    • Improving existing healthcare markets so insurers can be profitable and competitive as part of a robust healthcare system. This includes strengthening risk adjustment for carriers in order to keep costs down for consumers and incentivize insurers to remain in the federal health insurance marketplaces. Additionally, lawmakers should create a reinsurance program, which would help stabilize premiums in the individual marketplaces by providing support for insurers facing high financial losses. Senators Collins and Nelson have proposed bipartisan legislation that would provide $4.5 billion in reinsurance funding over 2018 and 2019 to help lower insurance premiums by compensating insurers for their most expensive customers.

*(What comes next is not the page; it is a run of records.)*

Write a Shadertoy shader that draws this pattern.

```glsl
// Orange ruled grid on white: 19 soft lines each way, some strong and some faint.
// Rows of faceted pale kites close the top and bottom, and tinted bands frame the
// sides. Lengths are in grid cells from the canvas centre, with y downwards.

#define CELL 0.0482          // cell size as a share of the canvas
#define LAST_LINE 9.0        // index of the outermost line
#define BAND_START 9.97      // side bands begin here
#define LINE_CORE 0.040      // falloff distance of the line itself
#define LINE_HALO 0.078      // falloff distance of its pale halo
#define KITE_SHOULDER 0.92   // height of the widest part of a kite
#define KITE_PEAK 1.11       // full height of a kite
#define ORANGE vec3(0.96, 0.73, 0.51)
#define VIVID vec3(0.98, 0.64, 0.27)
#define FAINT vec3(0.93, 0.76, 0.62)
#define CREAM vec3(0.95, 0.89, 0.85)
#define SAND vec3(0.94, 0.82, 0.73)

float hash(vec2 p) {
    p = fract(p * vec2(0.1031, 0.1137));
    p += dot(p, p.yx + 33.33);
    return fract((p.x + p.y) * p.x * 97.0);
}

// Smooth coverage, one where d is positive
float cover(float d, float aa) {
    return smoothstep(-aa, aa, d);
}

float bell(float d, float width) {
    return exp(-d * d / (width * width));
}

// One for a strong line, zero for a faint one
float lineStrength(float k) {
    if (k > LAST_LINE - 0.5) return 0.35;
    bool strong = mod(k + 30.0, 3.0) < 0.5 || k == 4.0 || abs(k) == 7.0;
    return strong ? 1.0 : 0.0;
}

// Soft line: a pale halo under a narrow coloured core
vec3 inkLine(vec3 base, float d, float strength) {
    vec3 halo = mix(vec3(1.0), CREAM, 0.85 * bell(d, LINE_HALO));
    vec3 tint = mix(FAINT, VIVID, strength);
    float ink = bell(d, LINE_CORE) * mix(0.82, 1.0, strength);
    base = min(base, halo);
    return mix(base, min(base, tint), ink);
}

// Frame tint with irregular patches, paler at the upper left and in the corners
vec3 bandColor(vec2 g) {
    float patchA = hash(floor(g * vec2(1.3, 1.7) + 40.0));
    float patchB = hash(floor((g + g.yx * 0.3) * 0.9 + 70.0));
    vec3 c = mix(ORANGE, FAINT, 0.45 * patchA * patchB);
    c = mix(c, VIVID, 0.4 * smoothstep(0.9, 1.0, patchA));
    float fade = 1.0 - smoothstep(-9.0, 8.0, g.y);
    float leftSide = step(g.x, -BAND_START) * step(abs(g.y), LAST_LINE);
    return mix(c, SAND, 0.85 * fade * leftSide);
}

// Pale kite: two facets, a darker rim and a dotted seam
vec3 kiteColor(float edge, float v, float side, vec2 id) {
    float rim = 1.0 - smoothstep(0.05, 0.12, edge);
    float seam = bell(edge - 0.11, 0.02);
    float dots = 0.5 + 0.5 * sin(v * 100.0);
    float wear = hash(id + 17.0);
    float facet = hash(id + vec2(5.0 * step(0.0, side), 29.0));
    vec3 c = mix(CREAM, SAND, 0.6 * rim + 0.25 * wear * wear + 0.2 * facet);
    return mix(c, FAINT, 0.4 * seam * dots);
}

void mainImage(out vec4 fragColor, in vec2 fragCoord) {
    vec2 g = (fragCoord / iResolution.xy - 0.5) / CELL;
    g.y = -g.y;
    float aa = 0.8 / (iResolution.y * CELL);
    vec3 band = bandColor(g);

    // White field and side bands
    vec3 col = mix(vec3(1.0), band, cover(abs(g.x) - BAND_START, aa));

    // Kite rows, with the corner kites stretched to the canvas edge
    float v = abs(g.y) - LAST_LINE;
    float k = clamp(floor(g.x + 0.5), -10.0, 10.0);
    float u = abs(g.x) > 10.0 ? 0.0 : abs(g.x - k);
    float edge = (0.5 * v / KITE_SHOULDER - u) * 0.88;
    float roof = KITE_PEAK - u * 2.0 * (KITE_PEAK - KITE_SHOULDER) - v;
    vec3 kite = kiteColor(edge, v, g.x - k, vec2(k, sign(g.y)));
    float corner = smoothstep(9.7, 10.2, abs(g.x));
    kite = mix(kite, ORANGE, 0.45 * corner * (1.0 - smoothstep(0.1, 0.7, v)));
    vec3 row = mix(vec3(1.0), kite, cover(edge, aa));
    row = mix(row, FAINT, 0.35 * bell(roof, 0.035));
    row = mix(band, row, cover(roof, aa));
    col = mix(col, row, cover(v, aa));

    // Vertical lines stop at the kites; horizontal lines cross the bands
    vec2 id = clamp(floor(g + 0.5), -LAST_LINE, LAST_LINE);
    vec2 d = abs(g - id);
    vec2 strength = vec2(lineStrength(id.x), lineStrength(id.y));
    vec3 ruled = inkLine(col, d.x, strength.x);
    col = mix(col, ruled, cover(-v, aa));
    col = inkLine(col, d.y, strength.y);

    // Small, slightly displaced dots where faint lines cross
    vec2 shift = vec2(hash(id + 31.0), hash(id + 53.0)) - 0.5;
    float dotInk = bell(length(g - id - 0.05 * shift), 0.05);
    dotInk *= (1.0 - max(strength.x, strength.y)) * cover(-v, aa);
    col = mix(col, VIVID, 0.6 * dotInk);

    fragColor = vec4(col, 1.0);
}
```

    • Reinstating the ACA’s risk corridor program to help protect against carriers overpricing or underpricing their products to keep premiums low and insurance markets sustainable.
    • Supporting efforts to encourage younger and healthier Americans to enroll in health insurance to maintain balanced risk pools, particularly in light of the repeal of the individual mandate penalty.
  • Strengthening the small group market so small employers can access affordable coverage and robust options. This includes:  
    • Opposing efforts to authorize association health plans (AHPs), which would encourage younger, healthier groups to purchase inadequate coverage, thus increasing costs for most of the small group market and potentially cause a death spiral. 
    • Simplifying and expanding the small business tax credit so more small businesses can afford to offer coverage to their employees.
  • Continuing to expand Medicaid, a program that has provided coverage to 14 million more Americans under the ACA, including nearly two million small business employees who gained coverage under Medicaid expansion.
  • Providing additional options for consumers in counties that have few or no participating insurers in the ACA marketplaces by allowing them to purchase plans through the Federal Employee Health Benefits Program (FEHPB).
  • Promoting robust enrollment marketing and outreach and reinstating the November 15-February 15 enrollment period. This would ensure entrepreneurs and small business employees have the information and time needed to enroll in the individual marketplaces.
  • Passing healthcare tax equity for the self-employed so that freelancers can deduct their healthcare expenses from their FICA tax obligations—just like other business entities.
  • Addressing the rising cost of prescription drugs—including allowing Medicare to negotiate prices with drug companies—as these costs are hurting small business owners' bottom lines.
  • Enacting delivery system reforms to ensure healthcare is provided in the most efficient and affordable way possible. This includes the following principles:
    • Ensuring providers are compensated on value rather than volume.
    • Creating more transparency on pricing and quality to allow patients to make informed decisions about where they receive care, which will benefit the healthcare system overall.
    • Using new technology to improve outcomes and lower costs
  • Restoring full funding for the Prevention & Public Health Fund—a program established by the ACA that helps contain healthcare costs, making it easier for small businesses to offer health coverage.
  • Ensuring access to reproductive healthcare and birth control, which is critical to women entrepreneurs as they launch and grow their businesses.